___ DATA SUPPLIED

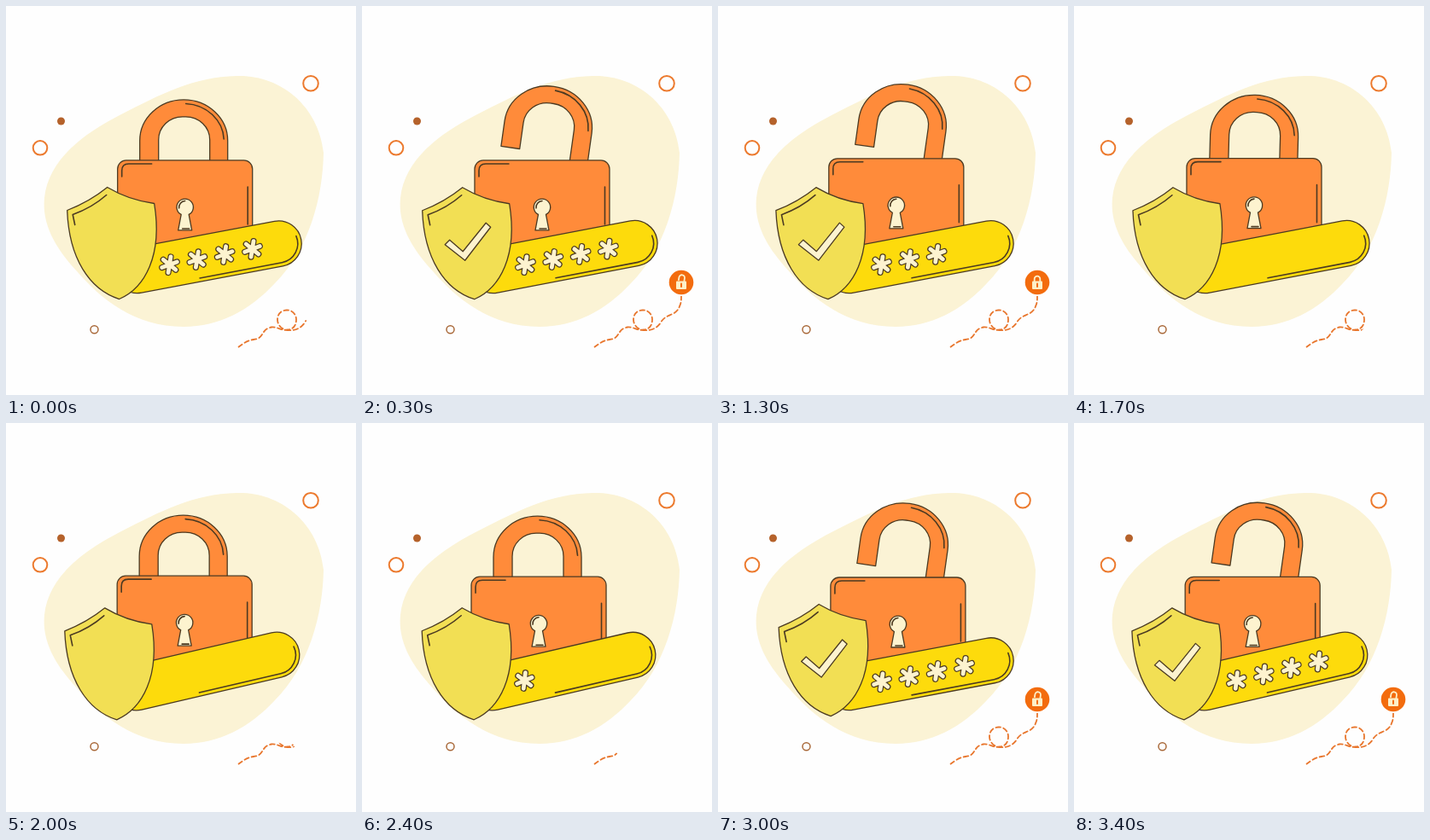
An HTML page for the animation above (3500 ms loop, 410 px wide and 456 px high).

```html
<!DOCTYPE html>
<html lang="en">
<head>
<meta charset="utf-8">
<title>Padlock</title>
<style>
  html, body { margin: 0; width: 100%; height: 100%; overflow: hidden; background: #fefefe; }
  svg { display: block; width: 410px; height: 456px; }
  .ink { stroke: #4b3a22; stroke-width: 1.3; stroke-linejoin: round; stroke-linecap: round; }
  .line { fill: none; stroke-width: 1.6; }
  .orange { fill: #ff8b3a; }
  .cream { fill: #fdf3cf; }
</style>
</head>
<body>
<svg viewBox="0 0 410 456">
  <defs>
    <path id="route" d="M272 400C280 394 284 392 290 391C303 390 298 379 311 376.5C319 376 322 381 330 379.5C337 379 340 374 340 367.5C340 361 335 356.5 329 356.5C322.5 356.5 318 361 318 367.5C318 374 323 379 329 380C340 381 346 377 350 371C356 360 368 364 372 352C374 348 374 344 374 340"/>
    <mask id="reveal" maskUnits="userSpaceOnUse" x="250" y="330" width="150" height="90">
      <path id="revealLine" fill="none" stroke="#fff" stroke-width="6"/>
    </mask>
    <g id="star" stroke-linecap="round" fill="none">
      <path id="arms" stroke="#4b3a22" stroke-width="7.2"/>
      <path id="armsTop" stroke="#fdf3cf" stroke-width="4.8"/>
    </g>
  </defs>

  <path fill="#fbf3d5" d="M270 82C320 80 366 116 372 172C371 225 355 285 315 325C285 357 250 376 208 376C150 376 110 342 84 312C57 283 42 255 45 225C50 180 90 150 135 127C180 104 220 83 270 82Z"/>
  <g fill="none" stroke="#ec7a2e" stroke-width="2">
    <circle cx="357" cy="90.8" r="8.8"/>
    <circle cx="40" cy="166.3" r="8.3"/>
    <circle cx="103.5" cy="379.3" r="4.5" stroke="#a9693a" stroke-width="1.5"/>
  </g>
  <circle cx="64.5" cy="135" r="4.5" fill="#b5622b"/>

  <g mask="url(#reveal)">
    <use href="#route" fill="none" stroke="#e8762d" stroke-width="1.8" stroke-dasharray="5.5 3.5" stroke-linecap="round"/>
  </g>
  <g id="badge">
    <circle r="14.3" fill="#f36c0e"/>
    <path id="miniShackle" fill="none" stroke="#fdf0c8" stroke-width="1.8" d="M-3.3 0V-4A3.3 3.3 0 0 1 3.3 -4V0"/>
    <rect x="-6" y="-1.5" width="12" height="9.5" rx="1" fill="#fdf0c8"/>
    <path d="M0 1.5V5" stroke="#f36c0e" stroke-width="2" stroke-linecap="round"/>
  </g>

  <g id="lock">
    <g id="shackle">
      <path class="ink orange" d="M157 188V158A51.5 48 0 0 1 260 158V212H239V157A28 27 0 0 0 211 130H207A28 27 0 0 0 179 157V188Z"/>
      <path class="ink line" d="M211 114.5A47 43.5 0 0 1 255.5 156"/>
    </g>
    <rect class="ink orange" x="131" y="181" width="158" height="112" rx="10"/>
    <path class="ink line" d="M136 200V193Q136 185 144 185H171M283.5 212V256"/>
    <g transform="translate(1 0)">
      <path class="ink cream" d="M204.5 244.5A9.7 9.7 0 1 1 213.5 244.5L217 263H201Z"/>
      <path class="ink line" d="M202 237A7.5 7.5 0 0 1 209 228.5M206 261H214"/>
    </g>
  </g>

  <g id="pill">
    <rect class="ink" fill="#fddb0c" x="-33" y="-26.7" width="222" height="53.4" rx="26.7"/>
    <path class="ink line" d="M64 22.5H162A22.5 22.5 0 0 0 184 -5"/>
    <g id="stars"></g>
  </g>

  <g id="shield">
    <path class="ink" fill="#f2df54" d="M118 214Q97 231 71 241C73 297 97 334 132 345C162 332 183 294 173 233Q143 229 118 214Z"/>
    <path class="ink line" d="M80 258L77.5 246Q100 238 117 223"/>
    <path id="check" class="ink cream" d="M-24.5 3L-19 -2.5L-3.5 11L23.5 -22.5L29 -17.5L-1 21.5Z"/>
  </g>
</svg>

<script>
const LOOP = 3500, CYCLE = 2800, STEP = 100;
const $ = id => document.getElementById(id);
const clamp = u => Math.min(1, Math.max(0, u));

// Eased rise from 0 to 1.
function ramp(t, from, to) {
  const u = clamp((t - from) / (to - from));
  return u * u * (3 - 2 * u);
}
// Cosine with its crest at the given time.
const wave = (t, crest, period) => Math.cos(2 * Math.PI * (t - crest) / period);
// The same wave, lingering at both ends.
function sway(t) {
  const w = wave(t, 84, CYCLE / 2);
  return 1.08 * w / Math.sqrt(w * w + .15);
}
// The dashed route draws itself, rests, then shrinks back.
function routeShare(t) {
  const later = t < 1450 ? t + CYCLE : t;
  return clamp(Math.max(1 - (later - 1450) / 860, (later - 2310) / 610));
}

const armPath = [0, 1, 2].map(i => {
  const a = Math.PI * (i / 3 + .61), x = 9.4 * Math.cos(a), y = 9.4 * Math.sin(a);
  return `M${-x} ${-y}L${x} ${y}`;
}).join('');
$('arms').setAttribute('d', armPath);
$('armsTop').setAttribute('d', armPath);

const stars = Array.from({ length: 4 }, () => {
  const star = document.createElementNS('http://www.w3.org/2000/svg', 'use');
  star.setAttribute('href', '#star');
  return $('stars').appendChild(star);
});

const reveal = $('revealLine');
reveal.setAttribute('d', $('route').getAttribute('d'));
const routeLength = reveal.getTotalLength();

const place = (el, transform) => el.setAttribute('transform', transform);
function grow(el, x, y, scale) {
  el.style.display = scale < .01 ? 'none' : '';
  place(el, `translate(${x} ${y}) scale(${scale})`);
}

function draw(ms) {
  const t = ms % CYCLE;
  const bob = sway(t), tilt = 1.25 * (bob - 1);
  const open = ramp(t, 0, 200) - ramp(t, 1450, 1800);

  place($('lock'), `translate(${2 * wave(t, 270, CYCLE / 2) - 1} ${-1.2 - 1.2 * wave(t, 1550, CYCLE)})`);
  place($('shackle'), `translate(${5 * open} ${-10.5 * open}) rotate(${8 * open} 250 181)`);
  place($('pill'), `translate(${160 + tilt * .4} 308.7) rotate(${tilt - 10.7})`);
  place($('shield'), `translate(${.8 * bob - 1.9 + 2 * wave(t, 2600, CYCLE)} ${.75 - 2.25 * bob})`);
  grow($('check'), 122, 278, ramp(t, 0, 200) - ramp(t, 1400, 1650));
  grow($('badge'), 374, 324, ramp(t, 0, 200) - ramp(t, 1350, 1500));
  place($('miniShackle'), t < 650 ? 'translate(0 -1) rotate(9 3.3 0)' : '');

  stars.forEach((star, i) => {
    const out = 1540 - 120 * i, back = 2280 + 120 * i;
    const size = 1 - ramp(t, out, out + 120) + ramp(t, back, back + 120);
    grow(star, 32 + 32.9 * i, .5, size);
  });

  reveal.setAttribute('stroke-dasharray', `${routeShare(t) * routeLength} ${routeLength + 10}`);
}

function frame() {
  const now = performance.now() % LOOP;
  draw(Math.floor(now / STEP) * STEP);
  requestAnimationFrame(frame);
}
frame();
</script>
</body>
</html>
```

______

- THE PROBLEM -
Exact wording is required throughout: write out all the records, but no pictures.

- RESPONSE TO THIS EXERCISE -
An HTML page for the animation above (3500 ms loop, 410 px wide and 456 px high).

```html
<!DOCTYPE html>
<html lang="en">
<head>
<meta charset="utf-8">
<title>Padlock</title>
<style>
  html, body { margin: 0; width: 100%; height: 100%; overflow: hidden; background: #fefefe; }
  svg { display: block; width: 410px; height: 456px; }
  .ink { stroke: #4b3a22; stroke-width: 1.3; stroke-linejoin: round; stroke-linecap: round; }
  .line { fill: none; stroke-width: 1.6; }
  .orange { fill: #ff8b3a; }
  .cream { fill: #fdf3cf; }
</style>
</head>
<body>
<svg viewBox="0 0 410 456">
  <defs>
    <path id="route" d="M272 400C280 394 284 392 290 391C303 390 298 379 311 376.5C319 376 322 381 330 379.5C337 379 340 374 340 367.5C340 361 335 356.5 329 356.5C322.5 356.5 318 361 318 367.5C318 374 323 379 329 380C340 381 346 377 350 371C356 360 368 364 372 352C374 348 374 344 374 340"/>
    <mask id="reveal" maskUnits="userSpaceOnUse" x="250" y="330" width="150" height="90">
      <path id="revealLine" fill="none" stroke="#fff" stroke-width="6"/>
    </mask>
    <g id="star" stroke-linecap="round" fill="none">
      <path id="arms" stroke="#4b3a22" stroke-width="7.2"/>
      <path id="armsTop" stroke="#fdf3cf" stroke-width="4.8"/>
    </g>
  </defs>

  <path fill="#fbf3d5" d="M270 82C320 80 366 116 372 172C371 225 355 285 315 325C285 357 250 376 208 376C150 376 110 342 84 312C57 283 42 255 45 225C50 180 90 150 135 127C180 104 220 83 270 82Z"/>
  <g fill="none" stroke="#ec7a2e" stroke-width="2">
    <circle cx="357" cy="90.8" r="8.8"/>
    <circle cx="40" cy="166.3" r="8.3"/>
    <circle cx="103.5" cy="379.3" r="4.5" stroke="#a9693a" stroke-width="1.5"/>
  </g>
  <circle cx="64.5" cy="135" r="4.5" fill="#b5622b"/>

  <g mask="url(#reveal)">
    <use href="#route" fill="none" stroke="#e8762d" stroke-width="1.8" stroke-dasharray="5.5 3.5" stroke-linecap="round"/>
  </g>
  <g id="badge">
    <circle r="14.3" fill="#f36c0e"/>
    <path id="miniShackle" fill="none" stroke="#fdf0c8" stroke-width="1.8" d="M-3.3 0V-4A3.3 3.3 0 0 1 3.3 -4V0"/>
    <rect x="-6" y="-1.5" width="12" height="9.5" rx="1" fill="#fdf0c8"/>
    <path d="M0 1.5V5" stroke="#f36c0e" stroke-width="2" stroke-linecap="round"/>
  </g>

  <g id="lock">
    <g id="shackle">
      <path class="ink orange" d="M157 188V158A51.5 48 0 0 1 260 158V212H239V157A28 27 0 0 0 211 130H207A28 27 0 0 0 179 157V188Z"/>
      <path class="ink line" d="M211 114.5A47 43.5 0 0 1 255.5 156"/>
    </g>
    <rect class="ink orange" x="131" y="181" width="158" height="112" rx="10"/>
    <path class="ink line" d="M136 200V193Q136 185 144 185H171M283.5 212V256"/>
    <g transform="translate(1 0)">
      <path class="ink cream" d="M204.5 244.5A9.7 9.7 0 1 1 213.5 244.5L217 263H201Z"/>
      <path class="ink line" d="M202 237A7.5 7.5 0 0 1 209 228.5M206 261H214"/>
    </g>
  </g>

  <g id="pill">
    <rect class="ink" fill="#fddb0c" x="-33" y="-26.7" width="222" height="53.4" rx="26.7"/>
    <path class="ink line" d="M64 22.5H162A22.5 22.5 0 0 0 184 -5"/>
    <g id="stars"></g>
  </g>

  <g id="shield">
    <path class="ink" fill="#f2df54" d="M118 214Q97 231 71 241C73 297 97 334 132 345C162 332 183 294 173 233Q143 229 118 214Z"/>
    <path class="ink line" d="M80 258L77.5 246Q100 238 117 223"/>
    <path id="check" class="ink cream" d="M-24.5 3L-19 -2.5L-3.5 11L23.5 -22.5L29 -17.5L-1 21.5Z"/>
  </g>
</svg>

<script>
const LOOP = 3500, CYCLE = 2800, STEP = 100;
const $ = id => document.getElementById(id);
const clamp = u => Math.min(1, Math.max(0, u));

// Eased rise from 0 to 1.
function ramp(t, from, to) {
  const u = clamp((t - from) / (to - from));
  return u * u * (3 - 2 * u);
}
// Cosine with its crest at the given time.
const wave = (t, crest, period) => Math.cos(2 * Math.PI * (t - crest) / period);
// The same wave, lingering at both ends.
function sway(t) {
  const w = wave(t, 84, CYCLE / 2);
  return 1.08 * w / Math.sqrt(w * w + .15);
}
// The dashed route draws itself, rests, then shrinks back.
function routeShare(t) {
  const later = t < 1450 ? t + CYCLE : t;
  return clamp(Math.max(1 - (later - 1450) / 860, (later - 2310) / 610));
}

const armPath = [0, 1, 2].map(i => {
  const a = Math.PI * (i / 3 + .61), x = 9.4 * Math.cos(a), y = 9.4 * Math.sin(a);
  return `M${-x} ${-y}L${x} ${y}`;
}).join('');
$('arms').setAttribute('d', armPath);
$('armsTop').setAttribute('d', armPath);

const stars = Array.from({ length: 4 }, () => {
  const star = document.createElementNS('http://www.w3.org/2000/svg', 'use');
  star.setAttribute('href', '#star');
  return $('stars').appendChild(star);
});

const reveal = $('revealLine');
reveal.setAttribute('d', $('route').getAttribute('d'));
const routeLength = reveal.getTotalLength();

const place = (el, transform) => el.setAttribute('transform', transform);
function grow(el, x, y, scale) {
  el.style.display = scale < .01 ? 'none' : '';
  place(el, `translate(${x} ${y}) scale(${scale})`);
}

function draw(ms) {
  const t = ms % CYCLE;
  const bob = sway(t), tilt = 1.25 * (bob - 1);
  const open = ramp(t, 0, 200) - ramp(t, 1450, 1800);

  place($('lock'), `translate(${2 * wave(t, 270, CYCLE / 2) - 1} ${-1.2 - 1.2 * wave(t, 1550, CYCLE)})`);
  place($('shackle'), `translate(${5 * open} ${-10.5 * open}) rotate(${8 * open} 250 181)`);
  place($('pill'), `translate(${160 + tilt * .4} 308.7) rotate(${tilt - 10.7})`);
  place($('shield'), `translate(${.8 * bob - 1.9 + 2 * wave(t, 2600, CYCLE)} ${.75 - 2.25 * bob})`);
  grow($('check'), 122, 278, ramp(t, 0, 200) - ramp(t, 1400, 1650));
  grow($('badge'), 374, 324, ramp(t, 0, 200) - ramp(t, 1350, 1500));
  place($('miniShackle'), t < 650 ? 'translate(0 -1) rotate(9 3.3 0)' : '');

  stars.forEach((star, i) => {
    const out = 1540 - 120 * i, back = 2280 + 120 * i;
    const size = 1 - ramp(t, out, out + 120) + ramp(t, back, back + 120);
    grow(star, 32 + 32.9 * i, .5, size);
  });

  reveal.setAttribute('stroke-dasharray', `${routeShare(t) * routeLength} ${routeLength + 10}`);
}

function frame() {
  const now = performance.now() % LOOP;
  draw(Math.floor(now / STEP) * STEP);
  requestAnimationFrame(frame);
}
frame();
</script>
</body>
</html>
```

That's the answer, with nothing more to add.